With my team, we built a data science studio that helped MadKudu grow its customer base without needing to hire more people.
When I first joined MadKudu, each customer required 140 man-hours to onboard. This was not sustainable given the ambitious growh goals and limited human resources. With my team, we released a data science studio that managed to build a predictive model within 40 hours.
MadKudu is a B2B marketing operations platform which offers an enterprise-grade, real-time API that tells you the value of your prospects wherever they are. Operational marketing leaders from the fastest growing SaaS companies such as Segment, Amplitude and InVision leverage this engine to simplify their workflows and unlock revenue across the entire buyer journey.
I joined MadKudu when they were still an 8-person team in 2018. It was early days and we had 2.5 people in Customer Success - doing everything from technical onboarding to business success. GIven that MadKudu had just hit product-market fit at the time, it meant that both the technical architecture of the platform and the customer onboarding process has not scaled yet. This meant that the Customer Success team had a lot of flexibility to onboard customers as fast as they can and/or add in features to meet the need of their customers.
At the time, it required 140 man-hours to onboard a customer end to end.
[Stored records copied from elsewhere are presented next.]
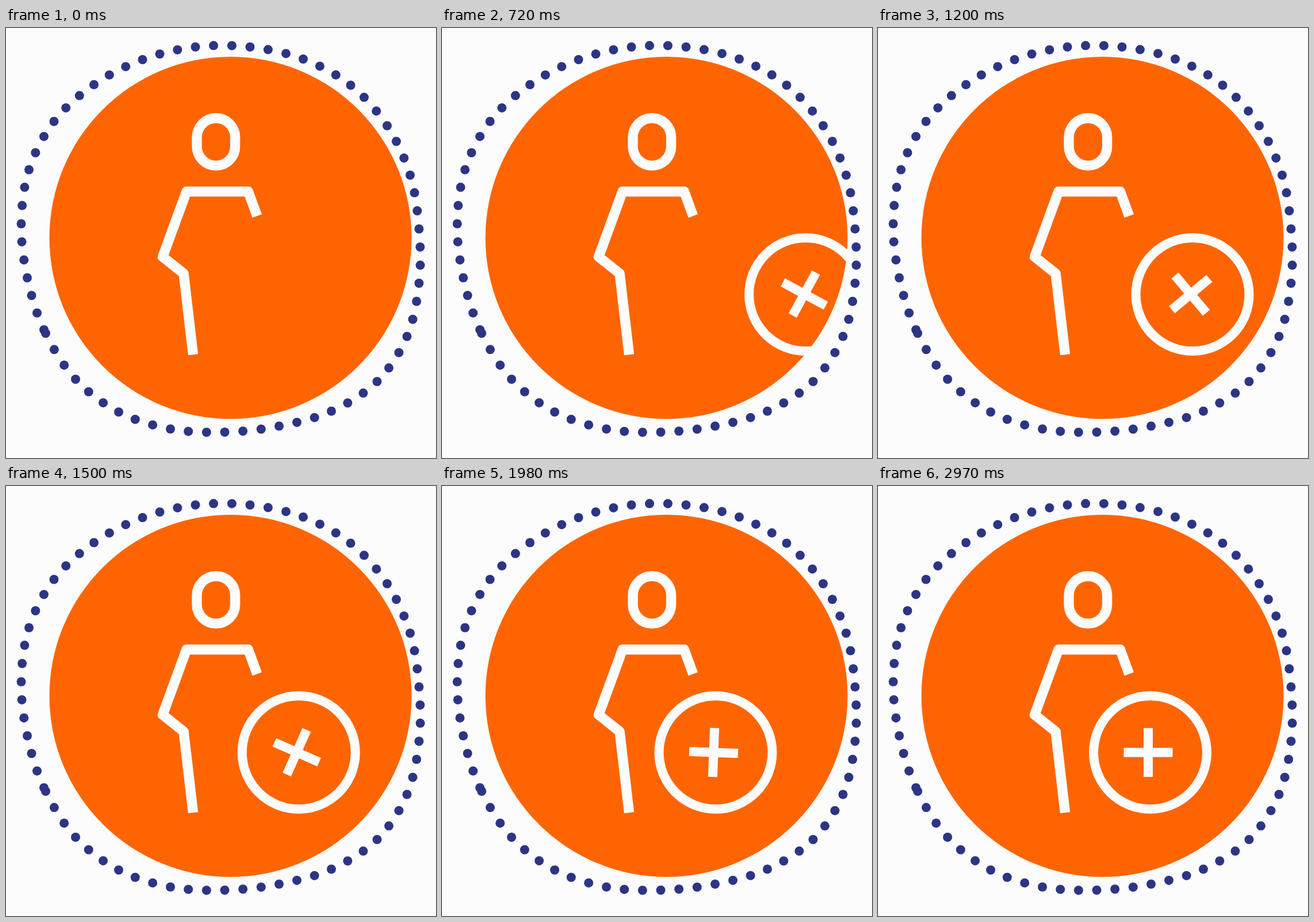
These frames come from a looping animation (748x748 px, 3.6 s). An HTML page:

```html
<!DOCTYPE html>
<html lang="en">
<head>
<meta charset="utf-8">
<title>Person with wheel</title>
<style>
  html, body { margin: 0; width: 100%; height: 100%; overflow: hidden; background: #fcfcfc; }
  svg { display: block; width: 100%; height: 100%; }
  .line { fill: none; stroke: #fcfcfc; }
  #dots { fill: #2c3584; }
</style>
</head>
<body>
<svg viewBox="0 0 748 748">
  <circle cx="390.5" cy="365" r="315" fill="#fe6502"/>
  <g class="line" stroke-width="17.4" stroke-linejoin="round">
    <rect x="332" y="156.8" width="66.6" height="82.6" rx="33.3"/>
    <path d="M436.8 327 421.3 284.5H314L272.5 398 309 427 325.5 568.3"/>
  </g>
  <g id="wheel" class="line" stroke-width="16">
    <circle r="98.5"/>
    <path id="plus" d="M-46 0H39M-3.5-42.5V42.5"/>
  </g>
  <g id="dots"></g>
</svg>
<script>
const LOOP = 3600, STEP = 30;
const wheel = document.getElementById('wheel');
const plus = document.getElementById('plus');

// Knots of the dotted outline; the first and last only shape the ends.
const knots = [
  [116.7, 606], [66, 525], [37, 434.5], [26.5, 340.5], [40, 246.5], [83.5, 162.5],
  [153, 98.5], [237.5, 55], [329.5, 33], [424.5, 33], [517, 54], [599.5, 99.5],
  [663, 170], [703, 256], [718.5, 349.5], [718.5, 444], [697.5, 536.5],
  [645.5, 615], [566, 666.5], [475, 692.5], [380.5, 703], [286, 697.5],
  [196, 668], [121, 611], [69, 531], [38.5, 440.5]
];

// Catmull-Rom interpolation between b and c.
const spline = (a, b, c, d, s) =>
  b + s * (c - a + s * (2 * a - 5 * b + 4 * c - d + s * (3 * (b - c) + d - a))) / 2;

function drawDots() {
  const dots = document.getElementById('dots');
  const perSpan = 3, count = (knots.length - 3) * perSpan;
  for (let n = 0; n <= count; n++) {
    const i = Math.min(Math.floor(n / perSpan), knots.length - 4);
    const at = axis => spline(...knots.slice(i, i + 4).map(k => k[axis]), n / perSpan - i);
    const dot = document.createElementNS('http://www.w3.org/2000/svg', 'circle');
    dot.setAttribute('cx', at(0));
    dot.setAttribute('cy', at(1));
    dot.setAttribute('r', 8);
    dots.append(dot);
  }
}

const distance = t => 342 * Math.max(0, 1 - t / 2130) ** 1.855;

function angle(t) {
  const left = Math.max(0, 2190 - t) / 1000;
  return left ** 2 * (49.8 + 1.26 * left ** 3.6);
}

function pulse(t) {
  const p = (t - 2550) / 420;
  return p > 0 && p < 1 ? 1 - 0.18 * Math.sin(Math.PI * p) : 1;
}

function render(now) {
  const t = Math.floor((now % LOOP) / STEP) * STEP;
  wheel.setAttribute('transform', `translate(${473.5 + distance(t)} 463.5) scale(${pulse(t)})`);
  plus.setAttribute('transform', `rotate(${angle(t)} -2.7 0)`);
}

drawDots();
render(0);
let start;
requestAnimationFrame(function tick(now) {
  start ??= now;
  render(now - start);
  requestAnimationFrame(tick);
});
</script>
</body>
</html>
```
There are many different steps required to onboard a customer, and most of the steps are repeated since they've not been automated into the platform as yet.
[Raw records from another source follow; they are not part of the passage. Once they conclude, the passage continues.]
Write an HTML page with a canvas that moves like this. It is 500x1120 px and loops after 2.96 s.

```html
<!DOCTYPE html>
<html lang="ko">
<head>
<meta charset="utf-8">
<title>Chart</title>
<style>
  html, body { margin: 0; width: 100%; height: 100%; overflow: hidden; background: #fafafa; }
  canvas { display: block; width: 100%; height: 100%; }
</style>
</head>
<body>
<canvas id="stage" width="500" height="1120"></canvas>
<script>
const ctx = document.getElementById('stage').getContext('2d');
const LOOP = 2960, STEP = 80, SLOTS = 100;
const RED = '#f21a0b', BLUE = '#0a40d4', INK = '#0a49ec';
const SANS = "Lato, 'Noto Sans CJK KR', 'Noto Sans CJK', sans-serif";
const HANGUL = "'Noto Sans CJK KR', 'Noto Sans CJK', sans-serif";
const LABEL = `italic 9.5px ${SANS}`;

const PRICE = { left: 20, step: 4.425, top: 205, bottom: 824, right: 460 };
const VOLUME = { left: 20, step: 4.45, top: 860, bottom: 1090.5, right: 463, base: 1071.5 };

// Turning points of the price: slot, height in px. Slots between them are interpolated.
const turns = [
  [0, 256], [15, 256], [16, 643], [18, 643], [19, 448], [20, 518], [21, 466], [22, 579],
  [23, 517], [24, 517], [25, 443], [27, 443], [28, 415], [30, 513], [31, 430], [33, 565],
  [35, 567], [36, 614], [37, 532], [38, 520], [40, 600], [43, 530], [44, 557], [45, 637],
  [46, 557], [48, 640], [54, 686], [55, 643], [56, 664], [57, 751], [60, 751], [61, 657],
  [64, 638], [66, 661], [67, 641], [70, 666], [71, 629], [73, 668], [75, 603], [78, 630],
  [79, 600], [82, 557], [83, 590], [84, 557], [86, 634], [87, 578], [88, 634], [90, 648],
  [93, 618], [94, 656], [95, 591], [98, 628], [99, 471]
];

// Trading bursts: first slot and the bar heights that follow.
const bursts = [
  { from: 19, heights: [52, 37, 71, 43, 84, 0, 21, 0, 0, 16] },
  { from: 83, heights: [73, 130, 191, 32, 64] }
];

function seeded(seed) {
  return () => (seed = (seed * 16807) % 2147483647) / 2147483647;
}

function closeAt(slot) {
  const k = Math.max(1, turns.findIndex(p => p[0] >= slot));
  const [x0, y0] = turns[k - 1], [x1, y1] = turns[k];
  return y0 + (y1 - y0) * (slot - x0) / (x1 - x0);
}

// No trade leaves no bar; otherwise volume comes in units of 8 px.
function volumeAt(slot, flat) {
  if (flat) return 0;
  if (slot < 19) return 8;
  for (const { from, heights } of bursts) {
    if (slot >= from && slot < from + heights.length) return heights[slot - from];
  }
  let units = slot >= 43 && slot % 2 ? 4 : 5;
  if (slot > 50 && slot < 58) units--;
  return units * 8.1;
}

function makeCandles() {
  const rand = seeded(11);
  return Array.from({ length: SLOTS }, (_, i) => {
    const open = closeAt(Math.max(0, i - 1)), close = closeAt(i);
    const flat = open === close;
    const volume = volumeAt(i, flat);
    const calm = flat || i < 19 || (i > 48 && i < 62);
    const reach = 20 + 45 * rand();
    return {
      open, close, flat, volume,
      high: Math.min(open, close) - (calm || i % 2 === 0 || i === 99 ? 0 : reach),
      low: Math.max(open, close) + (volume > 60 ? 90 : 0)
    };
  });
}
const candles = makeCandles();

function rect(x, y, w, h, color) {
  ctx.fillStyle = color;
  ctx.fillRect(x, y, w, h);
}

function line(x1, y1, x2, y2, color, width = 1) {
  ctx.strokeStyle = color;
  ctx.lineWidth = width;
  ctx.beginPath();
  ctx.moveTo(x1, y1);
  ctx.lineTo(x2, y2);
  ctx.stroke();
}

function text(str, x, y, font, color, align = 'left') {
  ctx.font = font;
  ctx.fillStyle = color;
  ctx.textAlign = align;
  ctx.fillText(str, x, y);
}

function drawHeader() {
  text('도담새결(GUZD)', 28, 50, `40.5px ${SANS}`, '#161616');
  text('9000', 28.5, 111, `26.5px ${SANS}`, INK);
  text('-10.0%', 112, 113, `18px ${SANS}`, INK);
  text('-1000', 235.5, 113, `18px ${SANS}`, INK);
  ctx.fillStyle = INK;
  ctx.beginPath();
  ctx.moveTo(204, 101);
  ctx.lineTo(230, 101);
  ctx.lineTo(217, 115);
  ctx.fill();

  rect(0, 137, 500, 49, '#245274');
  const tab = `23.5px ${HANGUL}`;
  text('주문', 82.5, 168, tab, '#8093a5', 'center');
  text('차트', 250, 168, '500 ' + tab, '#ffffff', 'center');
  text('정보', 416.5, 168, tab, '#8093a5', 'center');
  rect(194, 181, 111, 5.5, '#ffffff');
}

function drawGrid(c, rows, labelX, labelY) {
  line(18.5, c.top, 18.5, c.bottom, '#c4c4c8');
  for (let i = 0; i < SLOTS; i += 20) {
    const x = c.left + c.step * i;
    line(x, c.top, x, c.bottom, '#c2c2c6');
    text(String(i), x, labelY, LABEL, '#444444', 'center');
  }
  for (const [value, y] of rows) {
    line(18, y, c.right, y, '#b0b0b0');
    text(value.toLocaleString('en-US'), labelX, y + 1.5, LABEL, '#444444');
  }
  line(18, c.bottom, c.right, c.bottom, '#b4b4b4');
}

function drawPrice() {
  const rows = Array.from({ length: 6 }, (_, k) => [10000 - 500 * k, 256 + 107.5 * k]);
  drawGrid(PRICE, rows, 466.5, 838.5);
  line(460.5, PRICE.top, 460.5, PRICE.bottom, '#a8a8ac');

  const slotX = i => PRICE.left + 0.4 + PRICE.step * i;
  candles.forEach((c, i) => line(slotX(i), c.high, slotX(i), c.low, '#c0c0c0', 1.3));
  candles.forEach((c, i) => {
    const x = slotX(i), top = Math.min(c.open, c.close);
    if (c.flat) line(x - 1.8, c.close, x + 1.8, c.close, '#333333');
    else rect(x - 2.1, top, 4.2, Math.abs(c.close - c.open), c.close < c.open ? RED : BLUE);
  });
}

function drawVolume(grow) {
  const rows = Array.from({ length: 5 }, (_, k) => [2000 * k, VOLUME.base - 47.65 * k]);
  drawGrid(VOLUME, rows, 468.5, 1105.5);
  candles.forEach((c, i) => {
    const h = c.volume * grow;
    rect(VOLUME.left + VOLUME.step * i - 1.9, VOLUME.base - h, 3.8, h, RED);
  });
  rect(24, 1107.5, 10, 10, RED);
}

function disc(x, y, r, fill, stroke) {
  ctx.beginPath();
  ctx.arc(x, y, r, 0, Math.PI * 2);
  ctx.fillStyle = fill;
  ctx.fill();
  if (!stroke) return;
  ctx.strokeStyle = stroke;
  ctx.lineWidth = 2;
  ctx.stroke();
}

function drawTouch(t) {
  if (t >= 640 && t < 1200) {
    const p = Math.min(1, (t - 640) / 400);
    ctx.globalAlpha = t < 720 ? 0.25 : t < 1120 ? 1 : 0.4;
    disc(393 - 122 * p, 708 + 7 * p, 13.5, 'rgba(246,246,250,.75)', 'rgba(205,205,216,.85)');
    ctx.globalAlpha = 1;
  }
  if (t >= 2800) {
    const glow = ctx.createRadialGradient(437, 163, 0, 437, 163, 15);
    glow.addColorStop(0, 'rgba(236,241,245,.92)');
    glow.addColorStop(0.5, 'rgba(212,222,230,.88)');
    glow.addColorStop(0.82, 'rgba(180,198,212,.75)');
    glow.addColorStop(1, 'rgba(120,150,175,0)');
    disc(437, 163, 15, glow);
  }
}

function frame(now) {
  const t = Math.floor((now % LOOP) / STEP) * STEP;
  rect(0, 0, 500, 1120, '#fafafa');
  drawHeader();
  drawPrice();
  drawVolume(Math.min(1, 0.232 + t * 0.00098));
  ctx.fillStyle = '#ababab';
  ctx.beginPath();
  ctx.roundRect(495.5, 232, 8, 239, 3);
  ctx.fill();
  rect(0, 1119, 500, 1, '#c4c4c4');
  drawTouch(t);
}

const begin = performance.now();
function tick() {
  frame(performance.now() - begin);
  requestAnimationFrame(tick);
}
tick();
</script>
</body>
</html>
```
Adopting a top-down approach of ensuring that product goals meet company goals, here are the three long-term goals of the company:
Since the three goals are almost a "domino effect" where one affects the success of the other, the most important one to succeed in is to solidify the process of delivering success to customers. This involves two things: (1) productizing technical onboarding steps as part of the automated platform and (2) providing a UI layer for the steps that require human input.
Given the stage of the company, the tradeoffs were abundant:
The decision to prioritize and focus did not come easy. Initially, I made the mistake of overpromising the number of metrics we could move in a quarter, for example: the number of Sales Qualified Leads (SQLs) from a product launch and the number of hours it takes to onboard a customer. However, after one month, it is obvious that this is detrimental to the team's velocity to ship features.
Then, I went back to the drawing board to use data and metrics to understand how to make the tradeoff. Looking at the company metrics, I saw that there are two clear patterns:
Thus, looking at the above parrterns, it is clear that customer onboarding time is the most important metric to move in order to grow the companyb at a scalable rate.
The process of prototyping the features required are very much iterative. I adopted the methodology where:
Some of the key features required to build out the data science studio are as per below:
At the time, I was working with two back-end and full-stack engineers based in Paris (remote).
We had a weekly sprint process, following the "agile" methodology, starting on Wednesdays:
Since the features are very data-intensive and require multiple rounds of testing before it can be user-ready, we do alpha releases first to the internal team to migrate one of our customers to run the end-to-end steps for that one feature.
At this point, there are chances that the feature could go back to being in development phase where we find that iterations are required to make the feature work. This follows the same development process where a PRD would be written, prioritized then developed and tested.
Once the feature is successfully working for one customer end to end, we move to the beta release which is a guided user release for at least 5 customers. At this point, this is great to collect feedback and see if there are any gaps in the feature. If there are, it will be logged as a feature improvement and go into the PRD backlog.
Once the feature has been successfully tested by users on 5 customers, it now gets a general user release and users can officially start using the features with training or documentation. If the feature is big enough, we also may do an official launch on ProductHunt.
Post the release of the data science studio, the number of hours it takes to onboard a customer went down from 140 hours to 40 hours => 70% reduction. This enabled MadKudu's Customer Success team to successfully onboard $450K worth of ARR in 6 months.